An investigation into bed blocking has found that the trust which runs Lincolnshire’s hospitals is not meeting an internationally recognised level advised for safety.
The research has been carried out by the BBC which found that United Lincolnshire Hospitals Trust had regularly gone above the advised 85 per cent target for bed occupancy during the winter period - with trust bosses admitting they were expecting the figure to be about 92 per cent, or more.
The figures are part of a series of investigations the BBC and found that nationally 137 out of 152 hospital trusts have been above that level since December 1 to January 22.
Chief operating officer for ULHT Mark Brassington said: “There isn’t a national target for bed occupancy. Eighty-five per cent would be the ideal with 92 per cent being an expected figure and this will often be higher during winter when demand for services increases.
“Over the last few months, we’ve seen a significant rise in demand on all of our hospitals and a delay in discharging patients at a time where we have a shortage of staff.

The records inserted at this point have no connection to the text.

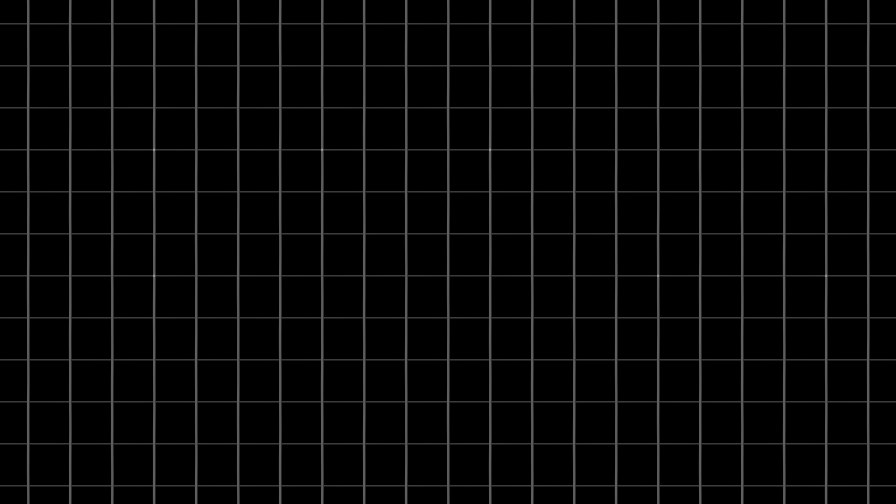
Reproduce this pattern procedurally as a WebGL 2 fragment shader.

```glsl
#version 300 es
precision highp float;
// Thin grey square grid on black: stronger uprights, faint wobble and a few bright crossings.

#define CELLS_DOWN 12.0               // cells per canvas height
#define GRID_OFFSET vec2(0.672, 0.433) // first crossing, in cells
#define UPRIGHT_WIDTH 0.059           // line widths, in cells
#define LEVEL_WIDTH 0.028
#define UPRIGHT_GREY 0.365
#define LEVEL_GREY 0.30
#define WOBBLE 0.003                  // sideways drift of the uprights, in cells
#define WEAR 0.03                     // relative change in brightness along lines
#define GLINT_RADIUS 0.03
#define GLINT_GREY 0.22

uniform vec2 u_resolution;
out vec4 fragColor;

// Share of a pixel covered by a band centred on zero.
float bandCoverage(float d, float width, float pixel) {
    float upper = min(d + 0.5 * pixel, 0.5 * width);
    float lower = max(d - 0.5 * pixel, -0.5 * width);
    return clamp((upper - lower) / pixel, 0.0, 1.0);
}

// Layered sines, roughly -1 to 1, different for each line.
float drift(float along, float line) {
    return 0.6 * sin(along * 1.7 + line * 2.4) + 0.4 * sin(along * 4.3 + line * 5.1);
}

// Selects sparse crossings: every fourth upright on two of the rows.
float hasGlint(vec2 id) {
    bool onRow = id.y == 5.0 || id.y == 8.0;
    bool onColumn = mod(id.x, 4.0) == 3.0;
    float shift = id.y == 5.0 ? 2.0 : 0.0;
    bool chosen = mod(floor(id.x / 4.0) + shift, 5.0) < 2.5;
    return onRow && onColumn && chosen ? 1.0 : 0.0;
}

void main() {
    float pixel = CELLS_DOWN / u_resolution.y;
    vec2 grid = gl_FragCoord.xy * pixel - GRID_OFFSET;
    vec2 id = floor(grid + 0.5);
    vec2 d = grid - id;

    // Uprights and levels, each with slight wear
    float sway = drift(grid.y, id.x);
    float upright = bandCoverage(d.x + WOBBLE * sway, UPRIGHT_WIDTH, pixel);
    float level = bandCoverage(d.y, LEVEL_WIDTH, pixel);
    upright *= UPRIGHT_GREY * (1.0 + WEAR * drift(grid.y + 7.0, id.x));
    level *= LEVEL_GREY * (1.0 + WEAR * drift(grid.x, id.y));
    float grey = max(upright, level);

    // Bright crossings
    float glint = 1.0 - smoothstep(-0.5 * pixel, 0.5 * pixel, length(d) - GLINT_RADIUS);
    grey += GLINT_GREY * glint * hasGlint(id);

    fragColor = vec4(vec3(grey), 1.0);
}
```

The quality and safety of patient care is the Trust’s number one priority, and during busy times we always prioritise the sickest patients to ensure appropriate care is given.”
The 85 per cent mark is a baseline for safety, and health professionals have said that the more occupied a hospital is the higher the risk of infections and the less they are able to deal with major on-the-day emergencies.